Collection entries
^^^^^^^^^^^^^^^^

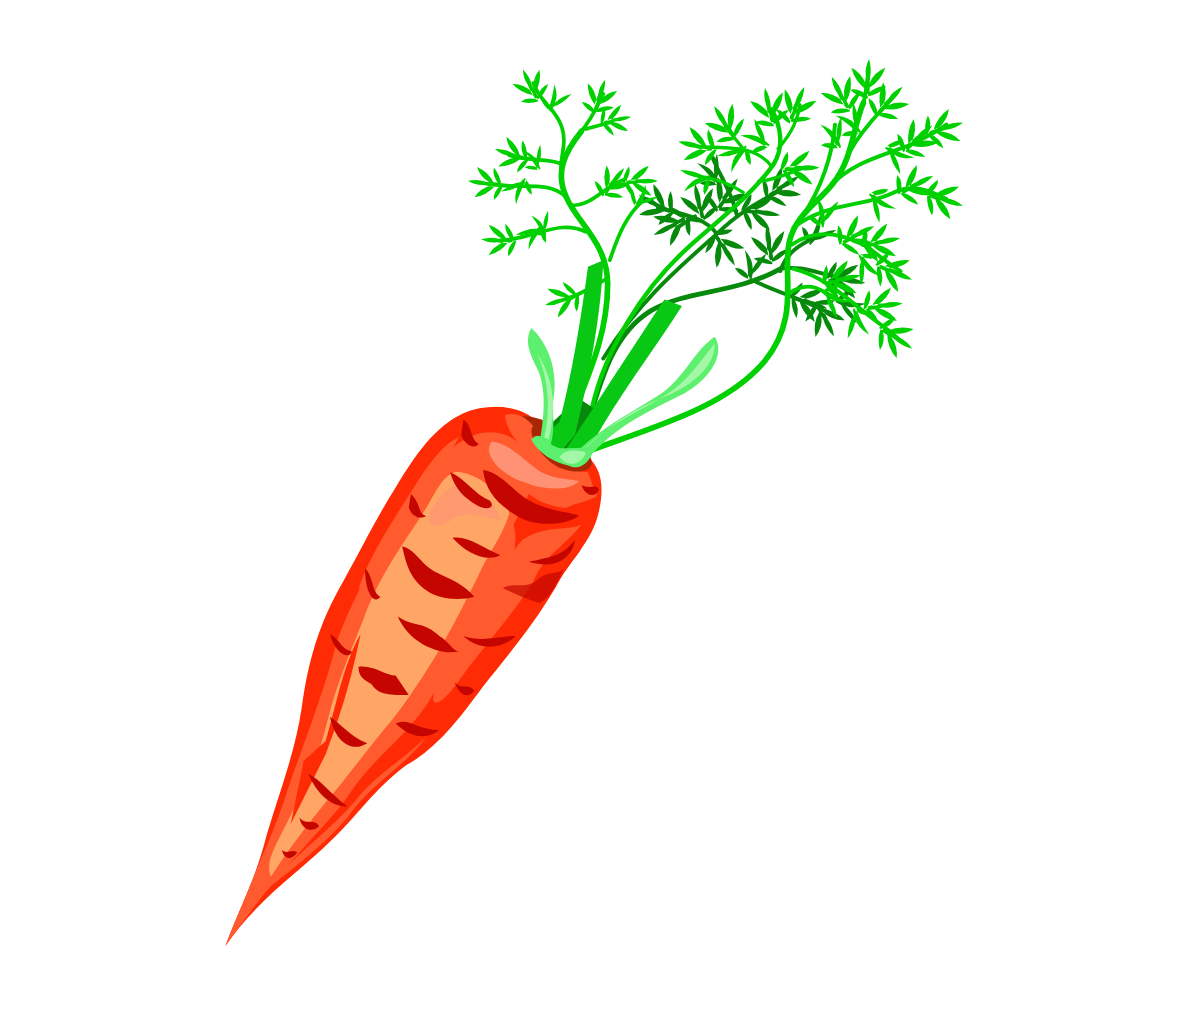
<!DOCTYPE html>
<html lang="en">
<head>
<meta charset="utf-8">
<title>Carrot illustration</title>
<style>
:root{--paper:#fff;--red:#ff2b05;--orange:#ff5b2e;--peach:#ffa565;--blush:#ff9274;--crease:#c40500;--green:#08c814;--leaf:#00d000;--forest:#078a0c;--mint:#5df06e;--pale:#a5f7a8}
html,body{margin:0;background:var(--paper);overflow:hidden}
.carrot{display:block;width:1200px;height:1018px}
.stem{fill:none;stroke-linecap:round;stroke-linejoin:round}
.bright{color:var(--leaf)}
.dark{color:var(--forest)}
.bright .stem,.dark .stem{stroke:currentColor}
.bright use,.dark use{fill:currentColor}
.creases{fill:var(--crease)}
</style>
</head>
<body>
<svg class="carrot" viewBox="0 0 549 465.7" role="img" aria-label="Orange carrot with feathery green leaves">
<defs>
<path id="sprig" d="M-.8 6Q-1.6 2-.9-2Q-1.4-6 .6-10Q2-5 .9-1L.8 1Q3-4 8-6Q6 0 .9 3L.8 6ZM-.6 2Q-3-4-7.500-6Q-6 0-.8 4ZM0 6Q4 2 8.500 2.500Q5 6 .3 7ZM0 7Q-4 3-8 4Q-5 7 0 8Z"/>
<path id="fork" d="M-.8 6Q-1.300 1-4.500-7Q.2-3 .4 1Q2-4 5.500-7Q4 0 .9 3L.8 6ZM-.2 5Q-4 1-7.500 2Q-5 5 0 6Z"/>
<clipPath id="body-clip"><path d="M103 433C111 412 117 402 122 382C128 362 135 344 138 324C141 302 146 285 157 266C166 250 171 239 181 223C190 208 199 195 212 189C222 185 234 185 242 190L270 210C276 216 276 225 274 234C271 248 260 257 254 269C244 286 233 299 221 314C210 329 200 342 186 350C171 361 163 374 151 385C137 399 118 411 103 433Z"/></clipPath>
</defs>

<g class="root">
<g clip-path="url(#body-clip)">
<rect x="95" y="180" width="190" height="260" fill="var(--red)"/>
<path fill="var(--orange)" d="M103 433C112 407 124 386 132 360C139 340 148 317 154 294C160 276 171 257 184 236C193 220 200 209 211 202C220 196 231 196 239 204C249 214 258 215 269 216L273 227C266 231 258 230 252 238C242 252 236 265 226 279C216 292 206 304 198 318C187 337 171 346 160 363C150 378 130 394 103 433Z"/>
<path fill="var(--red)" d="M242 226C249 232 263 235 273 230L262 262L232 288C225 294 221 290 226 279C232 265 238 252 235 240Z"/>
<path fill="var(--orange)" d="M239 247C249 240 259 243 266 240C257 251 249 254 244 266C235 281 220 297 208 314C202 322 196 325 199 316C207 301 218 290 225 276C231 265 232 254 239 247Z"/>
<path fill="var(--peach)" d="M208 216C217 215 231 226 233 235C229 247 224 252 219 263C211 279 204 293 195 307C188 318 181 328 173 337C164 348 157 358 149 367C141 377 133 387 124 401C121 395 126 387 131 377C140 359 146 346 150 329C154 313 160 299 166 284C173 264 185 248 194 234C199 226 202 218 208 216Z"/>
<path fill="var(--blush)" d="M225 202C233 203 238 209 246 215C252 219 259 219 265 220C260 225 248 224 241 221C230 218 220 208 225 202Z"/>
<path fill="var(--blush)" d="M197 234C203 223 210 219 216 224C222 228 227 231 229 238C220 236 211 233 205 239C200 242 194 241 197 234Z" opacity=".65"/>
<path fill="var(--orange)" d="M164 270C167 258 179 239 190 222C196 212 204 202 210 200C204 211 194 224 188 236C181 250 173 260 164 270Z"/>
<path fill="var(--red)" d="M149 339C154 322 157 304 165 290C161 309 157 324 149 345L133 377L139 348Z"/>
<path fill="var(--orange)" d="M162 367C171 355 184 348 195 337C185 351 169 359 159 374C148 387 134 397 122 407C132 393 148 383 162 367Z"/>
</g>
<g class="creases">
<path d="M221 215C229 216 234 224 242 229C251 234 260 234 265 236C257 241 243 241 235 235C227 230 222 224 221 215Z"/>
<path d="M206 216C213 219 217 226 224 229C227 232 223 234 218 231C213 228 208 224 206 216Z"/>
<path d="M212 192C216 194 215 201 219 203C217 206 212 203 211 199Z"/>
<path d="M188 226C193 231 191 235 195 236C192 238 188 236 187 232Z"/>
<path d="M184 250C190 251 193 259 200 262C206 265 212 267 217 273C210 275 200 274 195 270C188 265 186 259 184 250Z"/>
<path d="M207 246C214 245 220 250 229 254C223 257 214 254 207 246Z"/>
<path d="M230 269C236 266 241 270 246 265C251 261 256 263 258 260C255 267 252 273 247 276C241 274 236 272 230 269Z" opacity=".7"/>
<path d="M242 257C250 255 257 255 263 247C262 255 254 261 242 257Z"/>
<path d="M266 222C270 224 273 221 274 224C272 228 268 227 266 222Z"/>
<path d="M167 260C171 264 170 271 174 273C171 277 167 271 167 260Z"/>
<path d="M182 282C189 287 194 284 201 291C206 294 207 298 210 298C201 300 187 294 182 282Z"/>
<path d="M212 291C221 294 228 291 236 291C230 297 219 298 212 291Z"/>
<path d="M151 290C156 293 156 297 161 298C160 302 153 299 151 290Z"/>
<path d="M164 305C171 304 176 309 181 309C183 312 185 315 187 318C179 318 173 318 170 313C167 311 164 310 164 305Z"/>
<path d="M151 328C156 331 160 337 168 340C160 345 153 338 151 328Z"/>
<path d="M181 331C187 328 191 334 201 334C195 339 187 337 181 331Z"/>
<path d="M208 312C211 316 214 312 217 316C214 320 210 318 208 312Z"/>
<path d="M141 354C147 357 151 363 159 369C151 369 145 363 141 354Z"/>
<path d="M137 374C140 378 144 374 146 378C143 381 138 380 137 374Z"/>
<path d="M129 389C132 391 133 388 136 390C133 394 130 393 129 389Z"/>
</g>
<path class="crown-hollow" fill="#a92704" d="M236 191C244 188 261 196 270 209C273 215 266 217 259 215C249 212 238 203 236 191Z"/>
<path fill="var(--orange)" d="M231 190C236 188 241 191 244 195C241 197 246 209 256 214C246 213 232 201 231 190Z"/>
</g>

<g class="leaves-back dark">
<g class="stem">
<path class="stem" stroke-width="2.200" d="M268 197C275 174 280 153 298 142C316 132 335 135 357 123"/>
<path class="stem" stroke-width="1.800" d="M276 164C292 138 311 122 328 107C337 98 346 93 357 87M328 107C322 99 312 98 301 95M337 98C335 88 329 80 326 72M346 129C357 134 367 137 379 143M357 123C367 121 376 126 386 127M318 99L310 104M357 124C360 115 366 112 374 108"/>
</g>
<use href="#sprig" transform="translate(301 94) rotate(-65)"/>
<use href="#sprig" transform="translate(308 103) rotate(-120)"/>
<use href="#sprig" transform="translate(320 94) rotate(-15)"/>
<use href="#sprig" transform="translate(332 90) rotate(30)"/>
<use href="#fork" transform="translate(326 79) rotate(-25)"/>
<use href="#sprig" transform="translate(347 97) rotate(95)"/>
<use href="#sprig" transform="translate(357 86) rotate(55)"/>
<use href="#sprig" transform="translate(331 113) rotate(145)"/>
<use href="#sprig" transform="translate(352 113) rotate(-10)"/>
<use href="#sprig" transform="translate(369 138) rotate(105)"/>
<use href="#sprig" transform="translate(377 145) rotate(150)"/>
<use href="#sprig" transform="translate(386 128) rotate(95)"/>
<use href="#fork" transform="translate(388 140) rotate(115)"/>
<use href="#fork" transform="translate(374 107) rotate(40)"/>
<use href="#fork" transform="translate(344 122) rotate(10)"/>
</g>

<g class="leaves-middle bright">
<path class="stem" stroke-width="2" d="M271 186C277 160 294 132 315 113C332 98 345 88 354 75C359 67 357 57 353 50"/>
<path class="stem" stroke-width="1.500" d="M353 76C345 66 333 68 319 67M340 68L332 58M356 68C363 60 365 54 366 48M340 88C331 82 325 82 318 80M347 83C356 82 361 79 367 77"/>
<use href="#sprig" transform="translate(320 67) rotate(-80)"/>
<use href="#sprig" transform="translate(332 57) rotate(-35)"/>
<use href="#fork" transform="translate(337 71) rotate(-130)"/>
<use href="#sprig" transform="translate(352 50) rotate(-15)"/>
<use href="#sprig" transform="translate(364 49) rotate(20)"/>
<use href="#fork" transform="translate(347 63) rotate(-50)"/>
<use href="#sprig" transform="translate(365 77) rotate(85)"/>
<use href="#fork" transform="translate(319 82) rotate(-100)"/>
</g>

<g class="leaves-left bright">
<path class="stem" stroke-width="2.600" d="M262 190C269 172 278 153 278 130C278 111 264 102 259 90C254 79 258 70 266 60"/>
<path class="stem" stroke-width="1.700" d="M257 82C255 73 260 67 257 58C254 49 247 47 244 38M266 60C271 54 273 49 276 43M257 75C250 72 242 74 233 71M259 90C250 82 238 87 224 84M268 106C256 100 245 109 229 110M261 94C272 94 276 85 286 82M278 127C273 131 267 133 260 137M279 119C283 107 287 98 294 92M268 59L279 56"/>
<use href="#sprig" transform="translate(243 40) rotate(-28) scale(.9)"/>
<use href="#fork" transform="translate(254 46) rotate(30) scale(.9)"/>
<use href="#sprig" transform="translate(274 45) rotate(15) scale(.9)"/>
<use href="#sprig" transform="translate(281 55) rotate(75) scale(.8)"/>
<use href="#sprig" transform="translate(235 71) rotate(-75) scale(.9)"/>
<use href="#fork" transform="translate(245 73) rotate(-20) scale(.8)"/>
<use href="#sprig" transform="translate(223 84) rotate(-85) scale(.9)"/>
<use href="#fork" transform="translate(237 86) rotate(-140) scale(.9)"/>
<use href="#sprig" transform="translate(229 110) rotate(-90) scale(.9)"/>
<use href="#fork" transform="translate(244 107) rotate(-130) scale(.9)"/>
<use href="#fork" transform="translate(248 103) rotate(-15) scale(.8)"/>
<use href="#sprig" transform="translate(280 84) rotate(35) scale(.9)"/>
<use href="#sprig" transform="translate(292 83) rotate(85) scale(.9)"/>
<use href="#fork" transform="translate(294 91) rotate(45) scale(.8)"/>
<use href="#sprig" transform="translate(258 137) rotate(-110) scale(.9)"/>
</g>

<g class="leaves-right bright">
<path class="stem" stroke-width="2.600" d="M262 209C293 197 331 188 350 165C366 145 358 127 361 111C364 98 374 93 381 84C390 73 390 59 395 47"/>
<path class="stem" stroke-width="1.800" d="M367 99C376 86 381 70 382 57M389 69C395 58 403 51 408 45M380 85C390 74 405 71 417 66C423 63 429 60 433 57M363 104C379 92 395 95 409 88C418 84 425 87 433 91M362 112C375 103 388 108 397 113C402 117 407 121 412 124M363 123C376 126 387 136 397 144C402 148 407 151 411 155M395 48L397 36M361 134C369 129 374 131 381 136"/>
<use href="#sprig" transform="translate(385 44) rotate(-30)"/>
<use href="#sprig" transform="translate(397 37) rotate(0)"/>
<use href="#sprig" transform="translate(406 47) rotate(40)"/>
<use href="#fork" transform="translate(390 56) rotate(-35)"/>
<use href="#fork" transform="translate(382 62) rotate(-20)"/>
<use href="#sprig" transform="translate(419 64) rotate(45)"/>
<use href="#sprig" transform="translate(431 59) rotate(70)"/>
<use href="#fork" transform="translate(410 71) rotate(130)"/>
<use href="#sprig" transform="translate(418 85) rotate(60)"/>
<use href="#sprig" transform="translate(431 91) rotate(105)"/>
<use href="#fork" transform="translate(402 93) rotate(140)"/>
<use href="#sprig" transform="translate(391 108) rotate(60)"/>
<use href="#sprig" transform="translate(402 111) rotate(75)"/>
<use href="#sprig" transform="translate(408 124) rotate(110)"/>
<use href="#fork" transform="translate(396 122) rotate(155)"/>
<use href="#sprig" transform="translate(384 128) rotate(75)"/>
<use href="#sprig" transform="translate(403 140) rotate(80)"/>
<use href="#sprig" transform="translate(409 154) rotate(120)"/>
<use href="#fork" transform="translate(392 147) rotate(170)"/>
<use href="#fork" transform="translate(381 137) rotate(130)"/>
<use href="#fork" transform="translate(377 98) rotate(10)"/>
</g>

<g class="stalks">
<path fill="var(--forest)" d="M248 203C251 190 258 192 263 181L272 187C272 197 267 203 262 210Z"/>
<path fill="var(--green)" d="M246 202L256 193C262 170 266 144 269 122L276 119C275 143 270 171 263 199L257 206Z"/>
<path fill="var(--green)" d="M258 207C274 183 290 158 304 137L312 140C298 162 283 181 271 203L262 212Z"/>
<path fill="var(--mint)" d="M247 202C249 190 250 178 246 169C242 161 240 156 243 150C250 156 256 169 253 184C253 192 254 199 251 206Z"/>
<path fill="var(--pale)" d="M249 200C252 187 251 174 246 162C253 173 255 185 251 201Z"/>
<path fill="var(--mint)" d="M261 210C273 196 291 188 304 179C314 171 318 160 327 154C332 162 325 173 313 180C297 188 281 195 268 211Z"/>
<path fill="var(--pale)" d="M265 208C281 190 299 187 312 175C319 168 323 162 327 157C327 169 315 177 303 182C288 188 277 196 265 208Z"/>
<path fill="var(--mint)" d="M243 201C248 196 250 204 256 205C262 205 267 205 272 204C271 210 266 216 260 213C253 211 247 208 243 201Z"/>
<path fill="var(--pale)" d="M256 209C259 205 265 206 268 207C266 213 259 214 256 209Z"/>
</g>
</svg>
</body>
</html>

^^^^^^^^^^^^^^^^

* The problem:
Look over the entries for "html", then copy every line that includes that string.

* Task response:
<!DOCTYPE html>
<html lang="en">
html,body{margin:0;background:var(--paper);overflow:hidden}
</html>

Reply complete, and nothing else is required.